- [Data records]

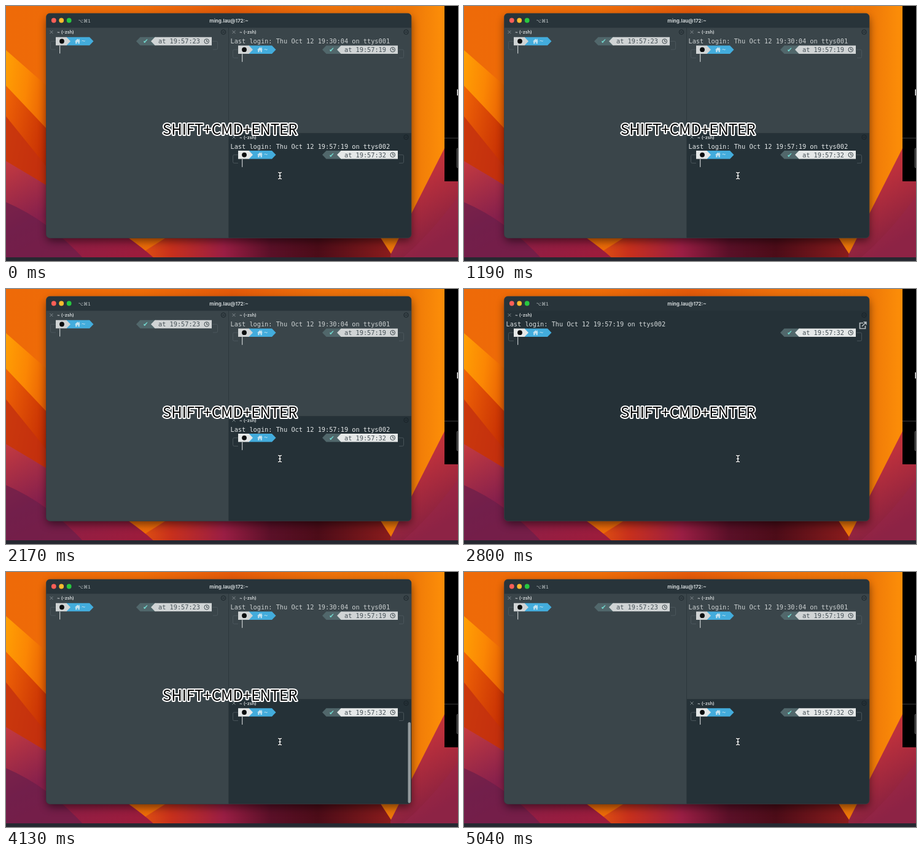
An HTML page for the animation above (5110 ms loop, 736 by 416 pixels).

```html
<!DOCTYPE html>
<html lang="en">
<head>
<meta charset="utf-8">
<style>
html, body { margin: 0; width: 100%; height: 100%; overflow: hidden; background: #000; }
svg { display: block; width: 736px; height: 416px; }
text { white-space: pre; }
.mono { font: 10.28px "DejaVu Sans Mono", monospace; }
.ui { font: 600 7.2px Inter, sans-serif; }
.sym { font-family: "DejaVu Sans", sans-serif; }
.label { font: 500 24px "Noto Sans CJK SC", "Noto Sans CJK JP", "Noto Sans CJK", "Noto Sans", sans-serif;
  text-anchor: middle; fill: #000; stroke: #fff; stroke-width: 4; stroke-linejoin: round; paint-order: stroke; }
</style>
</head>
<body>
<svg id="stage" viewBox="0 0 736 416">
  <defs>
    <linearGradient id="sky">
      <stop offset="0" stop-color="#ee6a08"/><stop offset=".3" stop-color="#ee6c08"/>
      <stop offset=".5" stop-color="#e45a0a"/><stop offset=".7" stop-color="#ec700a"/>
      <stop offset=".9" stop-color="#ee7808"/><stop offset=".96" stop-color="#fb8c08"/>
    </linearGradient>
    <linearGradient id="glow" x2="1" y2=".5">
      <stop offset="0" stop-color="#ffa004"/><stop offset=".5" stop-color="#fb8604"/><stop offset="1" stop-color="#e65c04"/>
    </linearGradient>
    <linearGradient id="ember" x2="1" y2=".6">
      <stop offset="0" stop-color="#f06406"/><stop offset="1" stop-color="#c42c04"/>
    </linearGradient>
    <linearGradient id="plum" x2=".8" y2="1">
      <stop offset="0" stop-color="#c43a40"/><stop offset=".45" stop-color="#86204c"/><stop offset="1" stop-color="#9c1c3c"/>
    </linearGradient>
    <linearGradient id="floor">
      <stop offset="0" stop-color="#e8600c"/><stop offset=".16" stop-color="#c8301c"/>
      <stop offset=".36" stop-color="#9a1e44"/><stop offset=".54" stop-color="#5a1028"/>
      <stop offset=".72" stop-color="#4c0c18"/><stop offset="1" stop-color="#8a1c1c"/>
    </linearGradient>
    <linearGradient id="fan" x2=".3" y2="1">
      <stop offset="0" stop-color="#d4452c"/><stop offset=".5" stop-color="#bc303c"/><stop offset="1" stop-color="#842040"/>
    </linearGradient>
    <clipPath id="frame"><rect x="65.5" y="12" width="594.5" height="366.500" rx="6"/></clipPath>
    <filter id="soft" x="-10%" y="-10%" width="120%" height="125%"><feGaussianBlur stdDeviation="7"/></filter>
  </defs>

  <!-- wallpaper -->
  <rect width="736" height="416" fill="url(#sky)"/>
  <path d="M0 72L66 130V320H0Z" fill="url(#glow)"/>
  <path d="M0 130L66 200V320H0Z" fill="url(#ember)"/>
  <path d="M0 180L66 262V320H0Z" fill="#c43010" opacity=".8"/>
  <path d="M200 416L270 372H606L628 406V416Z" fill="url(#floor)"/>
  <path d="M0 253Q80 300 150 345T246 416H0Z" fill="url(#plum)"/>
  <path d="M0 320Q70 350 130 416H0Z" fill="#6a1e4a" opacity=".7"/>
  <path d="M626 416V406L714 232L736 190V416Z" fill="url(#fan)"/>
  <path d="M640 416Q694 370 736 310V416Z" fill="#98264a" opacity=".5"/>
  <rect y="410" width="736" height="6" fill="#262831"/>

  <!-- neighbouring window -->
  <rect x="714" width="22" height="286" fill="#000"/>
  <path d="M714 215.5H736" stroke="#3a3a3a"/>
  <rect x="734.5" y="136" width="2" height="10" fill="#eee"/>
  <rect x="734" y="232" width="4" height="32" rx="2" fill="#333" stroke="#777" stroke-width=".6"/>

  <!-- terminal -->
  <rect x="66" y="18" width="594" height="366" rx="8" opacity=".5" filter="url(#soft)"/>
  <g clip-path="url(#frame)">
    <rect x="65" y="12" width="595" height="367" fill="#253137"/>
    <g id="split"></g>
    <g id="zoomed"></g>
    <rect x="65" y="12" width="595" height="23.5" fill="#28343a"/>
    <circle cx="77.8" cy="23.5" r="3.9" fill="#fe5f57"/>
    <circle cx="90.2" cy="23.5" r="3.9" fill="#febb2e"/>
    <circle cx="102.7" cy="23.5" r="3.9" fill="#28c840"/>
    <text class="sym" x="117.5" y="26.5" font-size="7.3" fill="#c2c9cb">⌥⌘1</text>
    <text class="ui" x="363" y="26.6" text-anchor="middle" style="font-size:8px;font-weight:700" fill="#ced4d6">ming.lau@172:~</text>
    <rect id="bar" x="654.5" y="245" width="4.5" height="132" rx="2.2" fill="#929a9d"/>
  </g>
  <rect x="65.5" y="12" width="594.5" height="366.500" rx="6" fill="none" stroke="#3c4143" stroke-width=".6"/>

  <g id="beam" fill="none"></g>
  <text class="label" id="label" x="364.7" y="210">SHIFT+CMD+ENTER</text>
</svg>
<script>
const LOOP = 5110, ZOOM_IN = 2590, ZOOM_OUT = 4130, LABEL_END = 5040;
const $ = id => document.getElementById(id);

// Pane header: close mark, name and menu circle
const tab = (x, y, right) => `
  <path d="M${x + 5.5} ${y - 2.5}l5 5m0 -5l-5 5" stroke="#919a9d" stroke-width=".8"/>
  <text class="ui" x="${x + 17}" y="${y + 2.6}" fill="#dde1e2">~ (-zsh)</text>
  <g fill="none" stroke="#172126" stroke-width=".9"><circle cx="${right}" cy="${y}" r="3.7"/>
  <path d="M${right - 2} ${y}h4"/></g>`;

const login = (x, y, time, tty, color) =>
  `<text class="mono" x="${x}" y="${y}" fill="${color}">Last login: Thu Oct 12 ${time} on ttys00${tty}</text>`;

// Two-line shell prompt; x is the pane's left edge, r the left tip of the right-hand part
const prompt = (x, r, y, time, active) => {
  const pale = active ? "#e5e8e8" : "#d0d4d5";
  return `
  <g transform="translate(${x} ${y})">
    <path d="M15 0H8.5Q6.5 0 6.5 2V11.5Q6.5 13.5 8.5 13.5H15" fill="none" stroke="#4d595e" stroke-width=".9"/>
    <path d="M32 -6.7H70L76.5 0L70 6.7H32Z" fill="#43acdc"/>
    <path d="M15 -6.7H32.5L39 0L32.5 6.7H15Z" fill="${pale}"/>
    <circle cx="25" cy="0" r="3.9" fill="#0b0d0e"/>
    <path d="M46 .3L50.5 -4L52.5 -2V-3.8H53.8V-.9L55 .3H53.8V4H51.5V1.3H49.5V4H47.2V.3Z" fill="#c4e2ef"/>
    <text class="mono" x="57" y="3.6" fill="#c4e2ef">~</text>
    <path d="M21.7 7V20" stroke="#e4e8e9" stroke-width="1"/>
  </g>
  <g transform="translate(${r} ${y})">
    <path d="M0 0L6.5 -6.7H33V6.7H6.5Z" fill="#51676b"/>
    <path d="M24 0L30.5 -6.7H123V6.7H30.5Z" fill="${pale}"/>
    <text class="sym" x="11" y="3.7" font-size="10.5" fill="#72d8cf">✔</text>
    <text class="mono" x="36" y="3.7" fill="#465157">at ${time}</text>
    <g fill="none" stroke="#3b464b"><circle cx="114.7" cy="0" r="3.8"/><path d="M114.7 -2.5V.4H117"/></g>
    <path d="M124 0H130.5Q132.5 0 132.5 2V11.5Q132.5 13.5 130.5 13.5H125" fill="none" stroke="#4d595e" stroke-width=".9"/>
  </g>`;
};

$("split").innerHTML = `
  <rect x="65" y="35" width="298" height="344" fill="#3a454a"/>
  <rect x="363" y="35" width="297" height="172.5" fill="#3a454a"/>
  <path d="M362.5 35V378M362.5 207.5H660" stroke="#2a353a" stroke-width=".8"/>
  ${tab(66, 42.5, 354)}${prompt(66, 212, 57.5, "19:57:23")}
  ${tab(363, 42.5, 651.5)}${login(365.5, 61, "19:30:04", 1, "#cbd0d1")}${prompt(363, 515, 71.2, "19:57:19")}
  ${tab(363, 214, 651.5)}
  <g id="before">${login(365.5, 232.8, "19:57:19", 2, "#e3e7e8")}${prompt(363, 515, 242.8, "19:57:32", true)}</g>
  <g id="after">${prompt(363, 515, 229, "19:57:32", true)}</g>`;

$("zoomed").innerHTML = `
  ${tab(66, 42.5, 651.5)}${login(68.5, 61, "19:57:19", 2, "#d7dcdd")}${prompt(66, 515, 71.2, "19:57:32", true)}
  <path d="M650 55.5H644.5V64.5H653.5V60M648 61L654 55" fill="none" stroke="#b4bcbf" stroke-width="1.7"/>
  <path d="M650 53.3H655.7V59Z" fill="#b4bcbf"/>`;

// Text pointer: dark rim, then light line
const beam = (color, width) => `<path stroke="${color}" stroke-width="${width}"
  d="M443 271.5Q446 271.5 446 273V280.5Q446 282 443 282M449 271.5Q446 271.5 446 273M446 280.5Q446 282 449 282M444 277H448"/>`;
$("beam").innerHTML = beam("#101518", 3) + beam("#e8ebec", 1.5);

const show = (id, on) => $(id).style.display = on ? "" : "none";

function draw(now) {
  const t = now % LOOP;
  const zoomed = t >= ZOOM_IN && t < ZOOM_OUT, after = t >= ZOOM_OUT;
  show("split", !zoomed);
  show("zoomed", zoomed);
  show("before", !after);
  show("after", after);
  show("label", t < LABEL_END);
  // The scroll bar fades shortly after the panes return
  $("bar").style.opacity = after ? Math.max(0, Math.min(1, (4830 - t) / 280)) : 0;
}

const start = performance.now();
function tick() {
  draw(performance.now() - start);
  requestAnimationFrame(tick);
}
tick();
</script>
</body>
</html>
```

- [Task description] Where in the entries above does the word "const" appear? Copy each line that has it.

- [Response]
const LOOP = 5110, ZOOM_IN = 2590, ZOOM_OUT = 4130, LABEL_END = 5040;
const $ = id => document.getElementById(id);
const tab = (x, y, right) => `
const login = (x, y, time, tty, color) =>
const prompt = (x, r, y, time, active) => {
  const pale = active ? "#e5e8e8" : "#d0d4d5";
const beam = (color, width) => `<path stroke="${color}" stroke-width="${width}"
const show = (id, on) => $(id).style.display = on ? "" : "none";
  const t = now % LOOP;
  const zoomed = t >= ZOOM_IN && t < ZOOM_OUT, after = t >= ZOOM_OUT;
const start = performance.now();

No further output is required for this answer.